There are many types of interventions, including behavioral and developmental. Educationally-based interventions have a goal of improving the behavior of a child by dealing with social, cognitive and communication skills. Currently, known interventions do not cure autism or other special conditions, but they do improve the behavior and the symptoms.

Applied Behavior Analysis

Applied Behavior Analysis or ABA is the most popular behavioral intervention. Sometimes ABA is also called the Lovaas method after its inventor Dr. Ivar Lovaas. This method changes a behavior using a system of positive rewards and sometimes punishments. The process typically occurs in highly structured individualized environments created by trained therapists. This intervention requires a lot of time to be successful. Dr. Lovaas and his followers suggest at least four hours of therapy per day and claim that five to ten hours per week will not lead to any results.


Floortime has been created by Stanley Greenspan. It is also known as developmental individual difference relation-based intervention or DIR. This intervention has parents or guardians do most of the therapy and emotionally bond with the child.

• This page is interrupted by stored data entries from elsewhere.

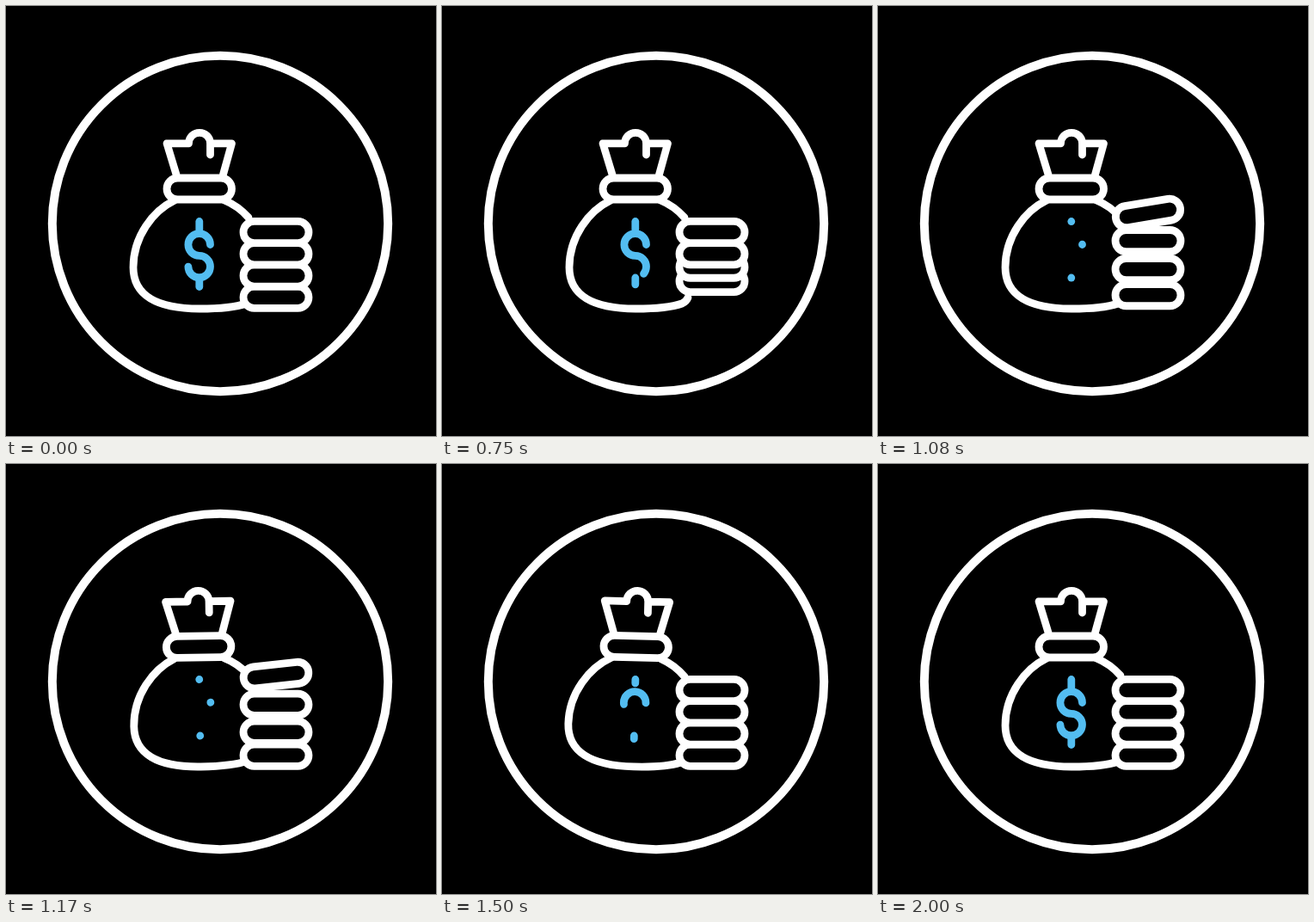
Animation of 500 by 500 pixels, one loop 3010 ms. Source, as an HTML page:

```html
<!DOCTYPE html>
<html lang="en">
<head>
<meta charset="utf-8">
<title>Money bag and coins</title>
<style>
  html, body { margin: 0; width: 100%; height: 100%; overflow: hidden; background: #000; }
  svg { display: block; width: 100%; height: 100%; }
  svg * { stroke-linecap: round; stroke-linejoin: round; }
</style>
</head>
<body>
<svg viewBox="0 0 500 500" fill="none" stroke="#fff" stroke-width="8.8">
  <circle cx="249" cy="253" r="195.2" stroke-width="10"/>
  <g id="bag">
    <path d="M198 196L187 159.8H212.5A12.5 12.5 0 0 1 237.5 159.8V173M237.5 159.8H262.5L252.5 196"/>
    <rect x="187" y="200" width="75.5" height="25" rx="12.5"/>
    <path d="M196 226C171 238 148 268 148 304C148 336 175 352 225 352C248 352 268 350 279 346C283 344 285 342 286 339M254 226C264 230 274 237 282 246"/>
    <g id="dollar" stroke="#53bdf1">
      <path pathLength="1" d="M224.8 250.5V263"/>
      <path pathLength="1" d="M237.5 277.5A12.8 12.8 0 1 0 224.7 290.3A12.8 12.8 0 1 1 211.9 303.1"/>
      <path pathLength="1" d="M224.8 316V326.5"/>
    </g>
  </g>
  <g id="coins" fill="#000"></g>
</svg>
<script>
const LOOP = 3010, START = 577, STEP = 83.5, LAST_STEP = 17;
const bag = document.getElementById('bag');
const strokes = document.querySelectorAll('#dollar path');

// Bottom coin first, so that higher coins overlap lower ones.
const coins = [
  { y: 338.8, delay: 0, height: 21, fall: 4.5 },
  { y: 313.5, delay: 0.8, height: 21, fall: 4.5 },
  { y: 288.3, delay: 2, height: 20.5, fall: 4.5 },
  { y: 263, delay: 2.9, height: 23, fall: 5, tilt: -9.5 }
];
for (const coin of coins) {
  coin.node = document.createElementNS('http://www.w3.org/2000/svg', 'rect');
  const box = { x: -38, y: -12.6, width: 76, height: 25.2, rx: 12.6 };
  for (const name in box) coin.node.setAttribute(name, box[name]);
  document.getElementById('coins').append(coin.node);
}

function ease(from, to, x) {
  const u = Math.min(1, Math.max(0, (x - from) / (to - from)));
  return u * u * (3 - 2 * u);
}

const hump = (start, peak, end, x) => ease(start, peak, x) - ease(peak, end, x);

function draw(time) {
  const step = Math.min(LAST_STEP, Math.max(0, Math.floor((time - START) / STEP)));

  for (const { node, y, delay, height, fall, tilt = 0 } of coins) {
    const peak = delay + 2.5;
    const lift = height * hump(delay, peak, peak + fall, step);
    const angle = tilt * hump(4.2, 6, 8.5, step);
    node.setAttribute('transform', `translate(314 ${y - lift}) rotate(${angle})`);
  }

  const lean = -3.4 * ease(6, 9, step) + 6.4 * ease(9, 12, step) - 3 * ease(12, 17, step);
  bag.setAttribute('transform', `rotate(${lean} 225 254)`);

  const shown = 1 - ease(0, 6, step) + ease(7, 17, step);
  const dash = shown >= 1 ? 'none' : `${Math.max(0.002, shown)} 2`;
  for (const stroke of strokes) stroke.setAttribute('stroke-dasharray', dash);
}

const origin = performance.now();
function tick() {
  draw((performance.now() - origin) % LOOP);
  requestAnimationFrame(tick);
}
tick();
</script>
</body>
</html>
```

The therapy focuses on creating affection in the child and tries to close the gaps in the development of children. This program also requires at least four hours a day to be effective.

Miller Method

This intervention focuses on cognitive development. Practitioners of this method try to see the world from the point of view of the child with special needs. They believe that every child is trying to make sense of an environment that the child doesn’t understand and that the job of the practitioner of the method is to help the child gain this understanding. Another goal of the method is to help the child to learn to make choices and interact with the environment instead of sticking to constraining routines.